• Dataset records
--------------------------------

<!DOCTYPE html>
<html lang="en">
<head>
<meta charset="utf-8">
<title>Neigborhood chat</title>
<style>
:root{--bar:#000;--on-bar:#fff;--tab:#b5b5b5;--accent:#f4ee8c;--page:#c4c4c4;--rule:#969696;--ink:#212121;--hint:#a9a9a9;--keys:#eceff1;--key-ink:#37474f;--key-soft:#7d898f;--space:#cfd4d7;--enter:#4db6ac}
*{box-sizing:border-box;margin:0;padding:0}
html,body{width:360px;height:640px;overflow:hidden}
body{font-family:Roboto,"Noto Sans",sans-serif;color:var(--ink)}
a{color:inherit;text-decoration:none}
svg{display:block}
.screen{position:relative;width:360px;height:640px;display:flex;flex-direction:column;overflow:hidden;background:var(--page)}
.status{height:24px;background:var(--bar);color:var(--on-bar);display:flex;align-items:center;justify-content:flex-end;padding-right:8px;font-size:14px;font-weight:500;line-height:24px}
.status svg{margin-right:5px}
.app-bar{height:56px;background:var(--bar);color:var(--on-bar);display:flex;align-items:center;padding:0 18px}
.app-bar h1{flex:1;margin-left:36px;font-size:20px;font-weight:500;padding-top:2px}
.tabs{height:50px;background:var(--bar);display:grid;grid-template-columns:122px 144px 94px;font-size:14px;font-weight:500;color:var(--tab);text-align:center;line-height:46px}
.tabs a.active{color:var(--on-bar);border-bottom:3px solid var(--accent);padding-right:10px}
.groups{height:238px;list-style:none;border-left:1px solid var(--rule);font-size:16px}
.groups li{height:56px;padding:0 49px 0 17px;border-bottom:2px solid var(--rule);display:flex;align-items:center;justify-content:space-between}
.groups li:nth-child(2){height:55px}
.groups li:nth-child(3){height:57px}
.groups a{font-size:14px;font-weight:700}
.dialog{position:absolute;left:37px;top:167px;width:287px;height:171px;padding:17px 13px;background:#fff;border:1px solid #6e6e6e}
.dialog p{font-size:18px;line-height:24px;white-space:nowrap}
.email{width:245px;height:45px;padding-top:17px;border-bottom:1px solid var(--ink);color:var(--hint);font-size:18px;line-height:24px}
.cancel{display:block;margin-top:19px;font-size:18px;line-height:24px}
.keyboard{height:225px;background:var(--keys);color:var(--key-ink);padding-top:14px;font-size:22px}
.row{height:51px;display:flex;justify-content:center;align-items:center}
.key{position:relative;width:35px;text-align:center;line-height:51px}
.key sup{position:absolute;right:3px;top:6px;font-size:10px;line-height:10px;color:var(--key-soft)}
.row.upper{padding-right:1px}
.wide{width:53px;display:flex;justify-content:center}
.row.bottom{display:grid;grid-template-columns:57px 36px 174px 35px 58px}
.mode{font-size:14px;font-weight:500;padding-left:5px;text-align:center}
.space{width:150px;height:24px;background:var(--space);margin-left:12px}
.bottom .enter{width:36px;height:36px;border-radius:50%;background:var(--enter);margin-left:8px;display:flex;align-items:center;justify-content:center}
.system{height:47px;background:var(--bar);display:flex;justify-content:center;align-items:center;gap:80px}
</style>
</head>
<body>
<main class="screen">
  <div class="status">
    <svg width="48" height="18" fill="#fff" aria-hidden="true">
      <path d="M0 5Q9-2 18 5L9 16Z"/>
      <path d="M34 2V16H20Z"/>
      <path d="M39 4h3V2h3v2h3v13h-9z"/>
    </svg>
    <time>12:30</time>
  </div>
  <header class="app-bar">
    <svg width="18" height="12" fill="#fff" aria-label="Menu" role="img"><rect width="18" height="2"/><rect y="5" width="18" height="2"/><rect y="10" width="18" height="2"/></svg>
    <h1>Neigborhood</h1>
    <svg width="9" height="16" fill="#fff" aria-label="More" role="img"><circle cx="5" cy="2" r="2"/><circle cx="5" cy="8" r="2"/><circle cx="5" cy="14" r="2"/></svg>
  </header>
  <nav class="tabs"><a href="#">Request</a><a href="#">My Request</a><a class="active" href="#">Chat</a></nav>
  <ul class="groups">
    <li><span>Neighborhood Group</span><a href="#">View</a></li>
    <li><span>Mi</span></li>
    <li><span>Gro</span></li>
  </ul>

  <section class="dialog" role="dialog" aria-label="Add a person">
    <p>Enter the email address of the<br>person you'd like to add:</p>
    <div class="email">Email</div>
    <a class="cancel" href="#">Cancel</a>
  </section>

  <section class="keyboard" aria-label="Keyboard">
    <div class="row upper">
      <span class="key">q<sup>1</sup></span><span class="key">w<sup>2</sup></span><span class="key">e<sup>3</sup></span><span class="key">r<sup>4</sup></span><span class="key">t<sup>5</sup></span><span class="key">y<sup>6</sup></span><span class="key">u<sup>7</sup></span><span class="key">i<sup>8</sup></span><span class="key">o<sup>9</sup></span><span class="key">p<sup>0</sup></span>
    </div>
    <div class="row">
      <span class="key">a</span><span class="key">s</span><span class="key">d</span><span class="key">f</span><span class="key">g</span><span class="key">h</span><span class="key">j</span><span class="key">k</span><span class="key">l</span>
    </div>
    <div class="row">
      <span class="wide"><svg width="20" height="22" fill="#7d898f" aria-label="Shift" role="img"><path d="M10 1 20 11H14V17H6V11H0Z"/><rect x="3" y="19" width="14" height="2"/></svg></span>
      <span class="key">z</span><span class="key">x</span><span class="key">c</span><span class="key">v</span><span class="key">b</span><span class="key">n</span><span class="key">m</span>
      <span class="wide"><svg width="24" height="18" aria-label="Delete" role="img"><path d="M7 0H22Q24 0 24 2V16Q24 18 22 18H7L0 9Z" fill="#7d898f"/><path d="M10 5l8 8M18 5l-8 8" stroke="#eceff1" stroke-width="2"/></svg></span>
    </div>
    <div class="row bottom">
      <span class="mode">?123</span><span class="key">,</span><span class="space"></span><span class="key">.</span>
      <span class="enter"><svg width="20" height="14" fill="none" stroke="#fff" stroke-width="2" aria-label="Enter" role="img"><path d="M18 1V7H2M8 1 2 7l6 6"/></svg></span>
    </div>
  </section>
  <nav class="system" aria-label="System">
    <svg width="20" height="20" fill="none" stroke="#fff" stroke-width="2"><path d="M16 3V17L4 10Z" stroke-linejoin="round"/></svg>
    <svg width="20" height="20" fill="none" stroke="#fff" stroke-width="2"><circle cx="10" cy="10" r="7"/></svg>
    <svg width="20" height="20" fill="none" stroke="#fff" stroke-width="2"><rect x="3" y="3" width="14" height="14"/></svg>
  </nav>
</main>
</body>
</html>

--------------------------------

• What you should do
Return each entry exactly. Leave none out.

• Exercise answer
<!DOCTYPE html>
<html lang="en">
<head>
<meta charset="utf-8">
<title>Neigborhood chat</title>
<style>
:root{--bar:#000;--on-bar:#fff;--tab:#b5b5b5;--accent:#f4ee8c;--page:#c4c4c4;--rule:#969696;--ink:#212121;--hint:#a9a9a9;--keys:#eceff1;--key-ink:#37474f;--key-soft:#7d898f;--space:#cfd4d7;--enter:#4db6ac}
*{box-sizing:border-box;margin:0;padding:0}
html,body{width:360px;height:640px;overflow:hidden}
body{font-family:Roboto,"Noto Sans",sans-serif;color:var(--ink)}
a{color:inherit;text-decoration:none}
svg{display:block}
.screen{position:relative;width:360px;height:640px;display:flex;flex-direction:column;overflow:hidden;background:var(--page)}
.status{height:24px;background:var(--bar);color:var(--on-bar);display:flex;align-items:center;justify-content:flex-end;padding-right:8px;font-size:14px;font-weight:500;line-height:24px}
.status svg{margin-right:5px}
.app-bar{height:56px;background:var(--bar);color:var(--on-bar);display:flex;align-items:center;padding:0 18px}
.app-bar h1{flex:1;margin-left:36px;font-size:20px;font-weight:500;padding-top:2px}
.tabs{height:50px;background:var(--bar);display:grid;grid-template-columns:122px 144px 94px;font-size:14px;font-weight:500;color:var(--tab);text-align:center;line-height:46px}
.tabs a.active{color:var(--on-bar);border-bottom:3px solid var(--accent);padding-right:10px}
.groups{height:238px;list-style:none;border-left:1px solid var(--rule);font-size:16px}
.groups li{height:56px;padding:0 49px 0 17px;border-bottom:2px solid var(--rule);display:flex;align-items:center;justify-content:space-between}
.groups li:nth-child(2){height:55px}
.groups li:nth-child(3){height:57px}
.groups a{font-size:14px;font-weight:700}
.dialog{position:absolute;left:37px;top:167px;width:287px;height:171px;padding:17px 13px;background:#fff;border:1px solid #6e6e6e}
.dialog p{font-size:18px;line-height:24px;white-space:nowrap}
.email{width:245px;height:45px;padding-top:17px;border-bottom:1px solid var(--ink);color:var(--hint);font-size:18px;line-height:24px}
.cancel{display:block;margin-top:19px;font-size:18px;line-height:24px}
.keyboard{height:225px;background:var(--keys);color:var(--key-ink);padding-top:14px;font-size:22px}
.row{height:51px;display:flex;justify-content:center;align-items:center}
.key{position:relative;width:35px;text-align:center;line-height:51px}
.key sup{position:absolute;right:3px;top:6px;font-size:10px;line-height:10px;color:var(--key-soft)}
.row.upper{padding-right:1px}
.wide{width:53px;display:flex;justify-content:center}
.row.bottom{display:grid;grid-template-columns:57px 36px 174px 35px 58px}
.mode{font-size:14px;font-weight:500;padding-left:5px;text-align:center}
.space{width:150px;height:24px;background:var(--space);margin-left:12px}
.bottom .enter{width:36px;height:36px;border-radius:50%;background:var(--enter);margin-left:8px;display:flex;align-items:center;justify-content:center}
.system{height:47px;background:var(--bar);display:flex;justify-content:center;align-items:center;gap:80px}
</style>
</head>
<body>
<main class="screen">
  <div class="status">
    <svg width="48" height="18" fill="#fff" aria-hidden="true">
      <path d="M0 5Q9-2 18 5L9 16Z"/>
      <path d="M34 2V16H20Z"/>
      <path d="M39 4h3V2h3v2h3v13h-9z"/>
    </svg>
    <time>12:30</time>
  </div>
  <header class="app-bar">
    <svg width="18" height="12" fill="#fff" aria-label="Menu" role="img"><rect width="18" height="2"/><rect y="5" width="18" height="2"/><rect y="10" width="18" height="2"/></svg>
    <h1>Neigborhood</h1>
    <svg width="9" height="16" fill="#fff" aria-label="More" role="img"><circle cx="5" cy="2" r="2"/><circle cx="5" cy="8" r="2"/><circle cx="5" cy="14" r="2"/></svg>
  </header>
  <nav class="tabs"><a href="#">Request</a><a href="#">My Request</a><a class="active" href="#">Chat</a></nav>
  <ul class="groups">
    <li><span>Neighborhood Group</span><a href="#">View</a></li>
    <li><span>Mi</span></li>
    <li><span>Gro</span></li>
  </ul>

  <section class="dialog" role="dialog" aria-label="Add a person">
    <p>Enter the email address of the<br>person you'd like to add:</p>
    <div class="email">Email</div>
    <a class="cancel" href="#">Cancel</a>
  </section>

  <section class="keyboard" aria-label="Keyboard">
    <div class="row upper">
      <span class="key">q<sup>1</sup></span><span class="key">w<sup>2</sup></span><span class="key">e<sup>3</sup></span><span class="key">r<sup>4</sup></span><span class="key">t<sup>5</sup></span><span class="key">y<sup>6</sup></span><span class="key">u<sup>7</sup></span><span class="key">i<sup>8</sup></span><span class="key">o<sup>9</sup></span><span class="key">p<sup>0</sup></span>
    </div>
    <div class="row">
      <span class="key">a</span><span class="key">s</span><span class="key">d</span><span class="key">f</span><span class="key">g</span><span class="key">h</span><span class="key">j</span><span class="key">k</span><span class="key">l</span>
    </div>
    <div class="row">
      <span class="wide"><svg width="20" height="22" fill="#7d898f" aria-label="Shift" role="img"><path d="M10 1 20 11H14V17H6V11H0Z"/><rect x="3" y="19" width="14" height="2"/></svg></span>
      <span class="key">z</span><span class="key">x</span><span class="key">c</span><span class="key">v</span><span class="key">b</span><span class="key">n</span><span class="key">m</span>
      <span class="wide"><svg width="24" height="18" aria-label="Delete" role="img"><path d="M7 0H22Q24 0 24 2V16Q24 18 22 18H7L0 9Z" fill="#7d898f"/><path d="M10 5l8 8M18 5l-8 8" stroke="#eceff1" stroke-width="2"/></svg></span>
    </div>
    <div class="row bottom">
      <span class="mode">?123</span><span class="key">,</span><span class="space"></span><span class="key">.</span>
      <span class="enter"><svg width="20" height="14" fill="none" stroke="#fff" stroke-width="2" aria-label="Enter" role="img"><path d="M18 1V7H2M8 1 2 7l6 6"/></svg></span>
    </div>
  </section>
  <nav class="system" aria-label="System">
    <svg width="20" height="20" fill="none" stroke="#fff" stroke-width="2"><path d="M16 3V17L4 10Z" stroke-linejoin="round"/></svg>
    <svg width="20" height="20" fill="none" stroke="#fff" stroke-width="2"><circle cx="10" cy="10" r="7"/></svg>
    <svg width="20" height="20" fill="none" stroke="#fff" stroke-width="2"><rect x="3" y="3" width="14" height="14"/></svg>
  </nav>
</main>
</body>
</html>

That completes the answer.